(Entries shown begins)

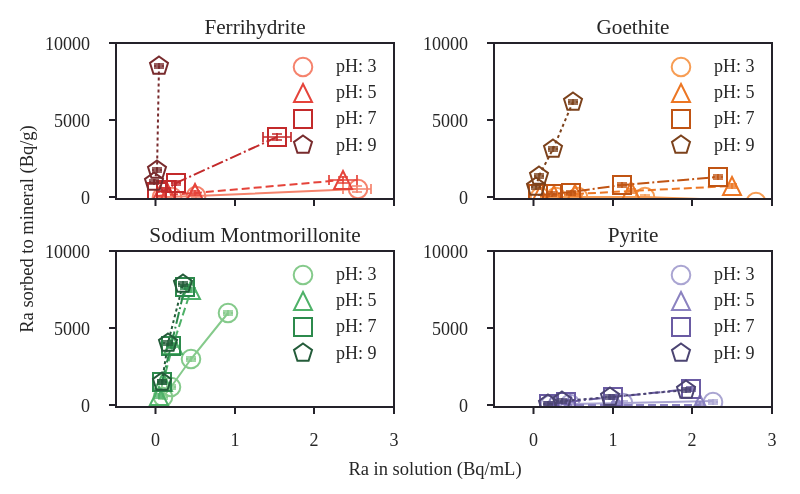
<!DOCTYPE html>
<html lang="en">
<head>
<meta charset="utf-8">
<title>Ra sorption by mineral</title>
<style>
:root { --ink: #262626; --axis: #24222a; --paper: #fff; }
* { box-sizing: border-box; margin: 0; padding: 0; }
body { width: 800px; height: 494px; overflow: hidden; background: var(--paper); color: var(--ink); font: 18px/20px "Liberation Serif", serif; }
.chart { position: relative; width: 800px; height: 494px; overflow: hidden; }
.panels { display: grid; grid-template-columns: 278px 278px; grid-template-rows: 156px 156px; gap: 52px 100px; padding: 43px 0 0 116px; }
.panel { position: relative; }
.panel h2 { position: absolute; left: 0; right: 0; top: -28px; font-size: 21.2px; line-height: 24px; font-weight: 400; text-align: center; white-space: nowrap; }
.panel svg { position: absolute; left: 0; top: 0; overflow: visible; fill: none; }
.ferrihydrite { --ph3: #f5836d; --ph5: #e5433a; --ph7: #c32a2b; --ph9: #782b2d; }
.goethite { --ph3: #f79d54; --ph5: #ec7623; --ph7: #c05413; --ph9: #7c421c; }
.montmorillonite { --ph3: #85ca8b; --ph5: #4eb168; --ph7: #2c8a4c; --ph9: #245c3a; }
.pyrite { --ph3: #aaa5d2; --ph5: #8b82c0; --ph7: #6a5ba3; --ph9: #4b4472; }
.ph3 { color: var(--ph3); }
.ph5 { color: var(--ph5); }
.ph7 { color: var(--ph7); }
.ph9 { color: var(--ph9); }
.series, .keys { stroke: currentColor; stroke-width: 2; }
.ph5 polyline { stroke-dasharray: 8 4; }
.ph7 polyline { stroke-dasharray: 12 3 2 3; }
.ph9 polyline { stroke-dasharray: 3 3; }
.legend { position: absolute; left: 220px; top: 13px; list-style: none; }
.legend li { height: 26.2px; white-space: nowrap; }
.y-ticks { position: absolute; right: 304px; top: -9px; height: 174px; display: flex; flex-direction: column; justify-content: space-between; text-align: right; list-style: none; }
.x-ticks { position: absolute; left: 0; top: 179px; width: 278px; list-style: none; }
.x-ticks li { position: absolute; width: 20px; margin-left: -10px; text-align: center; }
.x-ticks li:nth-child(1) { left: 39.5px; }
.x-ticks li:nth-child(2) { left: 119px; }
.x-ticks li:nth-child(3) { left: 198px; }
.x-ticks li:nth-child(4) { left: 278px; }
.axis-title { position: absolute; white-space: nowrap; font-size: 18.5px; }
.x-title { left: 116px; width: 638px; top: 459px; text-align: center; }
.y-title { left: 27px; top: 229px; transform: translate(-50%, -50%) rotate(-90deg); }
.definitions { position: absolute; width: 0; height: 0; }
</style>
</head>
<body>
<main class="chart">
<svg class="definitions" aria-hidden="true">
  <defs>
    <circle id="circle" r="9.3"/>
    <polygon id="triangle" points="0,-9 9,9 -9,9"/>
    <rect id="square" x="-9" y="-9" width="18" height="18"/>
    <polygon id="pentagon" points="0,-9.5 9,-3 5.6,7.7 -5.6,7.7 -9,-3"/>
    <path id="error" d="M-5 0H5M-4-3V3M4-3V3M0-3V3M-3-2H3M-3 2H3" stroke-width="1.5"/>
    <path id="wide-error" d="M-14 0H14M-14-5V5M14-5V5M0-4V4M-5-3H5M-5 3H5" stroke-width="1.7"/>
    <clipPath id="plot-area"><rect width="278" height="156"/></clipPath>
    <g id="axes" stroke="var(--axis)" stroke-width="2">
      <rect width="278" height="156"/>
      <path d="M-7 0H0M-7 77H0M-7 154H0M39.5 156V163M119 156V163M198 156V163M278 156V163"/>
    </g>
    <g id="legend-keys" class="keys">
      <use class="ph3" href="#circle" x="187" y="24"/>
      <use class="ph5" href="#triangle" x="187" y="50"/>
      <use class="ph7" href="#square" x="187" y="76"/>
      <use class="ph9" href="#pentagon" x="187" y="102"/>
    </g>
  </defs>
</svg>

<div class="panels">
  <section class="panel ferrihydrite">
    <h2>Ferrihydrite</h2>
    <svg width="278" height="156" aria-hidden="true">
      <g clip-path="url(#plot-area)">
        <g class="series ph3">
          <polyline points="42,154 50,154 80,153 242,146"/>
          <use href="#circle" x="46" y="154"/><use href="#circle" x="56" y="154"/><use href="#circle" x="80" y="153"/><use href="#circle" x="242" y="146"/>
          <use href="#error" x="80" y="153"/><use href="#wide-error" x="241" y="146"/>
        </g>
        <g class="series ph5">
          <polyline points="42,153 50,152 79,150 227,137"/>
          <use href="#triangle" x="44" y="152"/><use href="#triangle" x="52" y="151"/><use href="#triangle" x="79" y="150"/><use href="#triangle" x="227" y="137"/>
          <use href="#error" x="79" y="150"/><use href="#wide-error" x="227" y="137"/>
        </g>
        <g class="series ph7">
          <polyline points="42,149 50,147 60,140 161,94"/>
          <use href="#square" x="41" y="149"/><use href="#square" x="50" y="147"/><use href="#square" x="60" y="140"/><use href="#square" x="161" y="94"/>
          <use href="#error" x="50" y="147"/><use href="#error" x="60" y="140"/><use href="#wide-error" x="161" y="94"/>
        </g>
        <g class="series ph9">
          <polyline points="38,139 41,128 43,23"/>
          <use href="#pentagon" x="38" y="139"/><use href="#pentagon" x="41" y="127"/><use href="#pentagon" x="43" y="23"/>
          <use href="#error" x="38" y="139"/><use href="#error" x="41" y="127"/><use href="#error" x="43" y="23"/>
        </g>
      </g>
      <use href="#axes"/><use href="#legend-keys"/>
    </svg>
    <ul class="legend"><li>pH: 3</li><li>pH: 5</li><li>pH: 7</li><li>pH: 9</li></ul>
    <ul class="y-ticks"><li>10000</li><li>5000</li><li>0</li></ul>
  </section>

  <section class="panel goethite">
    <h2>Goethite</h2>
    <svg width="278" height="156" aria-hidden="true">
      <g clip-path="url(#plot-area)">
        <g class="series ph3">
          <polyline points="46,154 62,154 84,154 151,154 262,158"/>
          <use href="#circle" x="46" y="154"/><use href="#circle" x="62" y="154"/><use href="#circle" x="84" y="154"/><use href="#circle" x="151" y="154"/><use href="#circle" x="262" y="159"/>
          <use href="#error" x="84" y="153"/><use href="#error" x="151" y="154"/><use href="#error" x="262" y="158"/>
        </g>
        <g class="series ph5">
          <polyline points="46,153 60,152 81,151 137,148 238,143"/>
          <use href="#triangle" x="46" y="152"/><use href="#triangle" x="60" y="152"/><use href="#triangle" x="81" y="151"/><use href="#triangle" x="137" y="148"/><use href="#triangle" x="238" y="143"/>
          <use href="#error" x="81" y="151"/><use href="#error" x="137" y="148"/><use href="#error" x="238" y="143"/>
        </g>
        <g class="series ph7">
          <polyline points="44,152 58,151 77,149 128,142 224,134"/>
          <use href="#square" x="44" y="151"/><use href="#square" x="58" y="151"/><use href="#square" x="77" y="150"/><use href="#square" x="128" y="142"/><use href="#square" x="224" y="134"/>
          <use href="#error" x="58" y="151"/><use href="#error" x="77" y="150"/><use href="#error" x="128" y="142"/><use href="#error" x="224" y="134"/>
        </g>
        <g class="series ph9">
          <polyline points="42,144 45,133 59,106 79,59"/>
          <use href="#pentagon" x="42" y="144"/><use href="#pentagon" x="45" y="133"/><use href="#pentagon" x="59" y="106"/><use href="#pentagon" x="79" y="59"/>
          <use href="#error" x="42" y="144"/><use href="#error" x="45" y="133"/><use href="#error" x="59" y="106"/><use href="#error" x="79" y="59"/>
        </g>
      </g>
      <use href="#axes"/><use href="#legend-keys"/>
    </svg>
    <ul class="legend"><li>pH: 3</li><li>pH: 5</li><li>pH: 7</li><li>pH: 9</li></ul>
    <ul class="y-ticks"><li>10000</li><li>5000</li><li>0</li></ul>
  </section>

  <section class="panel montmorillonite">
    <h2>Sodium Montmorillonite</h2>
    <svg width="278" height="156" aria-hidden="true">
      <g clip-path="url(#plot-area)">
        <g class="series ph3">
          <polyline points="47,146 55,136 75,108 112,62"/>
          <use href="#circle" x="47" y="146"/><use href="#circle" x="55" y="136"/><use href="#circle" x="75" y="108"/><use href="#circle" x="112" y="62"/>
          <use href="#error" x="47" y="146"/><use href="#error" x="55" y="136"/><use href="#error" x="75" y="108"/><use href="#error" x="112" y="62"/>
        </g>
        <g class="series ph5">
          <polyline points="43,145 47,131 57,94 75,39"/>
          <use href="#triangle" x="43" y="145"/><use href="#triangle" x="47" y="131"/><use href="#triangle" x="57" y="94"/><use href="#triangle" x="75" y="39"/>
          <use href="#error" x="43" y="145"/><use href="#error" x="57" y="94"/><use href="#error" x="75" y="39"/>
        </g>
        <g class="series ph7">
          <polyline points="46,131 55,95 69,36"/>
          <use href="#square" x="46" y="131"/><use href="#square" x="55" y="95"/><use href="#square" x="69" y="36"/>
          <use href="#error" x="46" y="131"/><use href="#error" x="55" y="95"/><use href="#error" x="69" y="36"/>
        </g>
        <g class="series ph9">
          <polyline points="46,131 52,92 67,33"/>
          <use href="#pentagon" x="46" y="131"/><use href="#pentagon" x="52" y="92"/><use href="#pentagon" x="67" y="33"/>
          <use href="#error" x="46" y="131"/><use href="#error" x="52" y="92"/><use href="#error" x="67" y="33"/>
        </g>
      </g>
      <use href="#axes"/><use href="#legend-keys"/>
    </svg>
    <ul class="legend"><li>pH: 3</li><li>pH: 5</li><li>pH: 7</li><li>pH: 9</li></ul>
    <ul class="y-ticks"><li>10000</li><li>5000</li><li>0</li></ul>
    <ul class="x-ticks"><li>0</li><li>1</li><li>2</li><li>3</li></ul>
  </section>

  <section class="panel pyrite">
    <h2>Pyrite</h2>
    <svg width="278" height="156" aria-hidden="true">
      <g clip-path="url(#plot-area)">
        <g class="series ph3">
          <polyline points="56,154 76,153 129,152 219,150"/>
          <use href="#circle" x="56" y="154"/><use href="#circle" x="76" y="153"/><use href="#circle" x="129" y="152"/><use href="#circle" x="219" y="151"/>
          <use href="#error" x="76" y="153"/><use href="#error" x="129" y="152"/><use href="#error" x="219" y="151"/>
        </g>
        <g class="series ph5">
          <polyline points="58,154 76,154 122,154 205,154"/>
          <use href="#triangle" x="58" y="154"/><use href="#triangle" x="76" y="153"/><use href="#triangle" x="122" y="153"/><use href="#triangle" x="206" y="153"/>
          <use href="#error" x="122" y="153"/><use href="#error" x="206" y="153"/>
        </g>
        <g class="series ph7">
          <polyline points="55,153 72,151 119,146 197,138"/>
          <use href="#square" x="55" y="153"/><use href="#square" x="72" y="151"/><use href="#square" x="119" y="146"/><use href="#square" x="197" y="138"/>
          <use href="#error" x="55" y="153"/><use href="#error" x="72" y="151"/><use href="#error" x="119" y="146"/><use href="#error" x="197" y="138"/>
        </g>
        <g class="series ph9">
          <polyline points="54,153 68,150 116,146 192,139"/>
          <use href="#pentagon" x="54" y="153"/><use href="#pentagon" x="68" y="150"/><use href="#pentagon" x="116" y="146"/><use href="#pentagon" x="192" y="139"/>
          <use href="#error" x="54" y="153"/><use href="#error" x="68" y="150"/><use href="#error" x="116" y="146"/><use href="#error" x="192" y="139"/>
        </g>
      </g>
      <use href="#axes"/><use href="#legend-keys"/>
    </svg>
    <ul class="legend"><li>pH: 3</li><li>pH: 5</li><li>pH: 7</li><li>pH: 9</li></ul>
    <ul class="y-ticks"><li>10000</li><li>5000</li><li>0</li></ul>
    <ul class="x-ticks"><li>0</li><li>1</li><li>2</li><li>3</li></ul>
  </section>
</div>

<p class="axis-title y-title">Ra sorbed to mineral (Bq/g)</p>
<p class="axis-title x-title">Ra in solution (Bq/mL)</p>
</main>
</body>
</html>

(Entries shown ends)

### Aim of the exercise
Wherever the string "definitions" appears in a line of the records, copy that line.

### Result
.definitions { position: absolute; width: 0; height: 0; }
<svg class="definitions" aria-hidden="true">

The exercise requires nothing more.